Energy regulator Ofgem has announced that it will be lowering the level of a temporary price cap on prepayment meters which was first introduced in April.
The move will mean a bill reduction of up to £19 a year for three million customers who rely on prepayment meters for their energy, following on from a £80 drop when the cap first came into force.
Ofgem initially introduced the cap to help alleviate pressure on customers who pay up-front for their energy at a time when many suppliers were implementing significant price hikes.
Prepayment meters are often installed when a household struggles to pay for their gas and electricity, meaning they can be most vulnerable to the impact of higher bills.
When it was first brought in the cap enforced a maximum price for electricity, gas and dual fuel customers dependant on their region.

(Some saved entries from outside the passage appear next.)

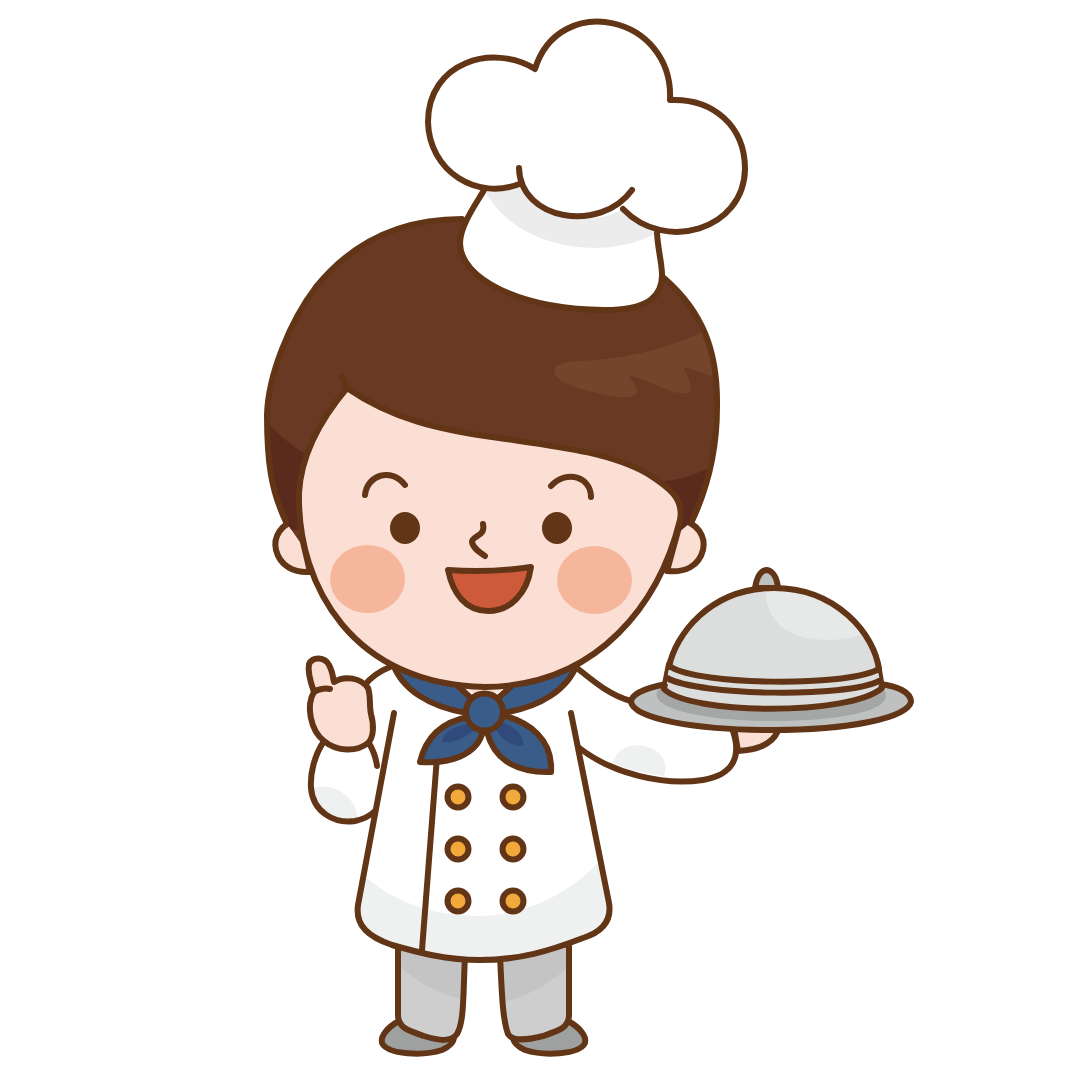
<!DOCTYPE html>
<html lang="en">
<head>
<meta charset="utf-8">
<title>Chef with serving dish</title>
<style>
:root {
  --paper: #ffffff;
  --line: #623517;
  --hair: #6a3923;
  --hair-light: #74452b;
  --hair-dark: #5a2a1c;
  --skin: #fbdfd5;
  --blush: #f5b69b;
  --mouth: #cd5a3b;
  --scarf: #395c88;
  --scarf-dark: #304a7c;
  --button: #f2a93b;
  --cloth-shade: #eff1f0;
  --hat-shade: #ececec;
  --trouser: #cecece;
  --trouser-shade: #c3c4c3;
  --shoe: #9fa1a0;
  --dome: #dcdedd;
  --dome-light: #e7e8e8;
  --tray: #bfc1c0;
  --tray-shade: #a5a7a6;
}
html, body { margin: 0; background: var(--paper); overflow: hidden; }
svg { display: block; width: 1072px; height: 1072px; }
.ink { stroke: var(--line); stroke-width: 6; stroke-linecap: round; stroke-linejoin: round; }
.open { fill: none; }
.white { fill: var(--paper); }
.skin { fill: var(--skin); }
.hair { fill: var(--hair); }
.hair-light { fill: var(--hair-light); }
.hair-dark { fill: var(--hair-dark); }
.eye { fill: var(--line); }
.blush { fill: var(--blush); }
.mouth { fill: var(--mouth); }
.scarf { fill: var(--scarf); }
.scarf-dark { fill: var(--scarf-dark); }
.button { fill: var(--button); }
.cloth-shade { fill: var(--cloth-shade); }
.hat-shade { fill: var(--hat-shade); }
.trouser { fill: var(--trouser); }
.trouser-shade { fill: var(--trouser-shade); }
.shoe { fill: var(--shoe); }
.dome { fill: var(--dome); }
.dome-light { fill: var(--dome-light); }
.tray { fill: var(--tray); }
.tray-shade { fill: var(--tray-shade); }
</style>
</head>
<body>
<svg viewBox="0 0 1072 1072" role="img" aria-label="Smiling chef giving a thumbs up and holding a covered serving dish">
  <defs>
    <path id="hair-shape" d="M286 522C271 490 267 462 267 415C268 375 290 321 316 287C354 240 402 219 462 219L664 278C702 311 718 350 717 407C717 449 708 487 692 521L600 600H340Z"/>
    <path id="coat-shape" d="M394 664L577 664L571 713L609 903C612 921 602 932 583 938C549 951 520 960 480 960C446 960 418 952 392 945C369 937 355 927 358 907C366 873 372 838 376 810L394 713Z"/>
    <path id="left-leg-shape" d="M398 944V1015C398 1028 409 1031 424 1036C440 1041 451 1042 457 1034C464 1022 463 1000 465 955Z"/>
    <path id="right-leg-shape" d="M500 955C502 1000 503 1020 508 1034C513 1042 527 1040 543 1036C558 1031 569 1028 569 1015V944Z"/>
    <path id="dome-shape" d="M667 684C667 646 706 588 774 588C837 588 876 638 880 684C846 703 706 703 667 684Z"/>
    <path id="hat-band-shape" d="M484 190C478 201 460 225 460 243C460 279 520 309 604 310C649 310 663 296 662 273C661 258 658 250 657 233L600 170Z"/>
    <g id="button-shape"><circle r="10.5" class="ink button"/></g>
    <clipPath id="hair-clip"><use href="#hair-shape"/></clipPath>
    <clipPath id="coat-clip"><use href="#coat-shape"/></clipPath>
    <clipPath id="left-leg-clip"><use href="#left-leg-shape"/></clipPath>
    <clipPath id="right-leg-clip"><use href="#right-leg-shape"/></clipPath>
    <clipPath id="dome-clip"><use href="#dome-shape"/></clipPath>
    <clipPath id="hat-band-clip"><use href="#hat-band-shape"/></clipPath>
  </defs>

  <g id="shoes" class="ink shoe">
    <path d="M399 1021C388 1027 380 1036 382 1043C388 1055 424 1056 442 1050C449 1047 454 1042 454 1037Z"/>
    <path d="M568 1021C579 1027 587 1036 585 1043C579 1055 543 1056 525 1050C518 1047 513 1042 513 1037Z"/>
  </g>

  <g id="trousers">
    <use href="#left-leg-shape" class="trouser"/>
    <path class="trouser-shade" clip-path="url(#left-leg-clip)" d="M390 940H470V1001C440 996 416 982 396 963Z"/>
    <use href="#left-leg-shape" class="ink open"/>
    <use href="#right-leg-shape" class="trouser"/>
    <path class="trouser-shade" clip-path="url(#right-leg-clip)" d="M495 940H575V960C554 982 530 996 500 1003Z"/>
    <use href="#right-leg-shape" class="ink open"/>
  </g>

  <g id="thumbs-up-arm">
    <path class="white" d="M394 664L364 688L375 766L396 713Z"/>
    <path class="white" d="M324 741C314 756 310 774 311 788C313 812 334 824 355 821C364 819 370 816 376 810L385 750Z"/>
    <path class="cloth-shade" d="M313 788C335 781 356 798 358 818C336 823 316 812 313 788Z"/>
    <path class="ink open" d="M324 741C314 756 310 774 311 788C313 812 334 824 355 821C364 819 370 816 375 811M390 667C380 671 371 677 365 685M369 743C373 750 376 757 377 766"/>
    <path class="ink skin" d="M314 692C309 678 308 669 309 664C313 656 325 657 329 665C333 672 333 679 334 682C345 675 361 678 368 688C371 696 369 705 371 714C374 725 374 737 368 743C357 752 337 752 324 741C310 730 306 705 314 692Z"/>
    <path class="ink open" d="M314 692C318 689 325 688 330 689"/>
  </g>

  <g id="serving-arm">
    <path class="ink skin" d="M733 722L778 731C773 742 760 750 738 751Z"/>
    <path class="white" d="M575 666C591 679 610 696 631 702L733 730C738 745 737 762 728 770C705 789 640 780 603 762C592 757 584 752 578 747L571 713Z"/>
    <path class="cloth-shade" d="M613 763C617 745 638 741 655 750C665 756 667 767 664 776C646 774 629 770 613 763Z"/>
    <path class="ink open" d="M577 668C592 680 609 695 631 701M578 747C612 774 664 786 703 780C732 775 742 758 733 731"/>
  </g>

  <g id="serving-dish">
    <path class="ink tray" d="M755 588C757 576 761 570 767 570C773 571 777 578 778 588Z"/>
    <ellipse class="tray" cx="771.5" cy="702" rx="140" ry="28"/>
    <path class="tray-shade" d="M660 688C642 705 694 721 772 721C849 721 901 708 882 688Z"/>
    <path class="ink open" d="M667 684C645 688 631 694 631 702C634 719 696 730 772 730C849 730 907 718 911 702C911 692 897 686 880 684"/>
    <path class="ink dome" d="M669 664L664 689C690 715 850 716 882 688L878 664Z"/>
    <use href="#dome-shape" class="dome"/>
    <path class="dome-light" clip-path="url(#dome-clip)" d="M766 580C762 612 778 640 829 640C846 640 858 636 870 631L840 580Z"/>
    <path class="ink open" d="M669 667C675 636 709 588 774 588C836 588 875 634 879 670M671 667C700 685 842 687 877 670M667 678C700 696 846 698 879 681"/>
  </g>

  <g id="jacket">
    <use href="#coat-shape" class="white"/>
    <path class="cloth-shade" clip-path="url(#coat-clip)" d="M350 862C381 896 424 916 478 916C530 915 575 892 612 848V970H350Z"/>
    <path class="ink open" d="M394 713L358 905C355 926 369 937 392 945C420 953 446 960 480 960C520 960 549 951 583 938C602 932 612 921 609 903L571 713M437 757L422 950"/>
    <use href="#button-shape" x="458" y="797"/>
    <use href="#button-shape" x="513" y="797"/>
    <use href="#button-shape" x="458" y="849"/>
    <use href="#button-shape" x="513" y="849"/>
    <use href="#button-shape" x="458" y="901"/>
    <use href="#button-shape" x="513" y="901"/>
  </g>

  <g id="neckerchief">
    <path class="skin" d="M448 675H522L485 702Z"/>
    <path class="ink scarf" d="M393 664C402 689 429 707 467 713L472 699L446 675Z"/>
    <path class="ink scarf" d="M577 664C568 689 541 707 503 713L497 699L524 675Z"/>
    <path class="ink scarf" d="M468 717C442 722 426 737 420 762C448 764 477 756 483 731Z"/>
    <path class="scarf-dark" d="M468 724C452 726 442 735 442 742C455 744 468 736 475 729Z"/>
    <path class="ink scarf" d="M502 715C529 722 553 739 551 772C521 773 495 763 487 732Z"/>
    <path class="scarf-dark" d="M495 727C500 739 511 746 523 746C525 734 511 724 500 722Z"/>
    <circle class="ink scarf" cx="484.500" cy="712" r="18.500"/>
  </g>

  <g id="head">
    <path class="ink skin" d="M298 520C281 523 273 537 276 550C280 566 294 573 310 572Z"/>
    <path class="ink skin" d="M681 520C698 523 706 537 703 550C699 566 685 573 667 571Z"/>
    <use href="#hair-shape" class="hair"/>
    <g clip-path="url(#hair-clip)">
      <path class="hair-dark" d="M260 414C276 434 292 446 312 458L300 530H260Z"/>
      <path class="hair-dark" d="M655 482C680 481 700 474 725 459V530H680Z"/>
      <path class="hair-light" d="M725 320C687 342 644 357 583 361C564 361 554 365 554 372C557 384 583 390 610 396C626 399 637 397 637 391C636 386 632 381 628 375C645 379 661 388 674 392C687 395 693 392 690 384C689 378 686 372 683 367C695 369 704 375 725 380Z"/>
    </g>
    <path class="ink open" d="M286 522C271 490 267 462 267 415C268 375 290 321 316 287C354 240 402 219 462 219M664 278C702 311 718 350 717 407C717 449 708 487 692 521"/>
    <path class="skin" d="M347 388C320 420 301 454 299 493C297 587 354 685 485 687C600 686 660 601 680 520C684 499 670 488 648 474C610 452 554 446 499 438C439 430 392 419 347 388Z"/>
    <path class="ink open" d="M342 377L347 388C320 420 301 454 299 493C297 587 354 685 485 687C600 686 660 601 680 520C684 499 670 488 648 474C610 452 554 446 499 438C439 430 392 419 347 388"/>
  </g>

  <g id="face">
    <ellipse class="blush" cx="367.500" cy="579" rx="37.500" ry="34"/>
    <ellipse class="blush" cx="594.500" cy="580" rx="37.500" ry="34"/>
    <ellipse class="eye" cx="405" cy="528" rx="15" ry="16"/>
    <ellipse class="eye" cx="557" cy="528" rx="15" ry="16"/>
    <path class="ink open" d="M365 495C367 475 391 467 405 485M551 486C567 469 591 477 591 497"/>
    <path class="ink open" d="M483 524C486 537 472 535 472 542C473 548 479 552 485 556"/>
    <path class="ink mouth" d="M448 570C477 572 504 571 531 567C527 594 510 611 488 611C466 611 453 594 448 570Z"/>
  </g>

  <g id="hat">
    <use href="#hat-band-shape" class="white"/>
    <path class="hat-shade" clip-path="url(#hat-band-clip)" d="M480 180C497 224 543 248 596 248C621 247 642 242 665 229L640 170Z"/>
    <path class="ink open" d="M484 190C478 201 460 225 460 243C460 279 520 309 604 310C649 310 663 296 662 273C661 258 658 250 657 233"/>
    <path class="white" d="M535 69C493 43 428 62 428 122C429 171 477 202 522 183C540 225 597 225 623 209C665 253 744 230 745 169C745 126 713 98 670 100C674 15 559-9 535 69Z"/>
    <path class="ink open" d="M522 183C477 202 429 171 428 122C428 62 493 43 535 69C559-9 674 15 670 100C713 98 745 126 745 169C744 230 665 253 623 209M519 168C520 220 600 234 632 190"/>
  </g>
</svg>
</body>
</html>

The average cap was set at between £547.07 and £625.85 per year for electricity and £520.07 per year for gas, but this will now drop to between £528.28 and £600.13 for electricity and £519.74 for gas.
Dual fuel customers will see their average cap reduce from £1,067.14 to £1,048 per year.
The updated caps will come into effect from 1 October and the system will be assessed again in six months’ time.
Ofgem first announced the temporary cap in response to a two-year investigation into the energy market which found the Big Six suppliers were overcharging customers by up to £1.4bn a year.
Prepayment customers were found to be among the worst off, as they had fewer tariffs available to them, and those were generally more expensive than those charged to regular billing customers.
At the time, Ofgem chief executive Dermot Nolan said: “We want all consumers to enjoy the benefits of a more competitive energy market, regardless of their circumstances.”
Since the cap was announced in February all six of the major energy suppliers have raised their prices for average bill-payers, including two separate hikes from EDF.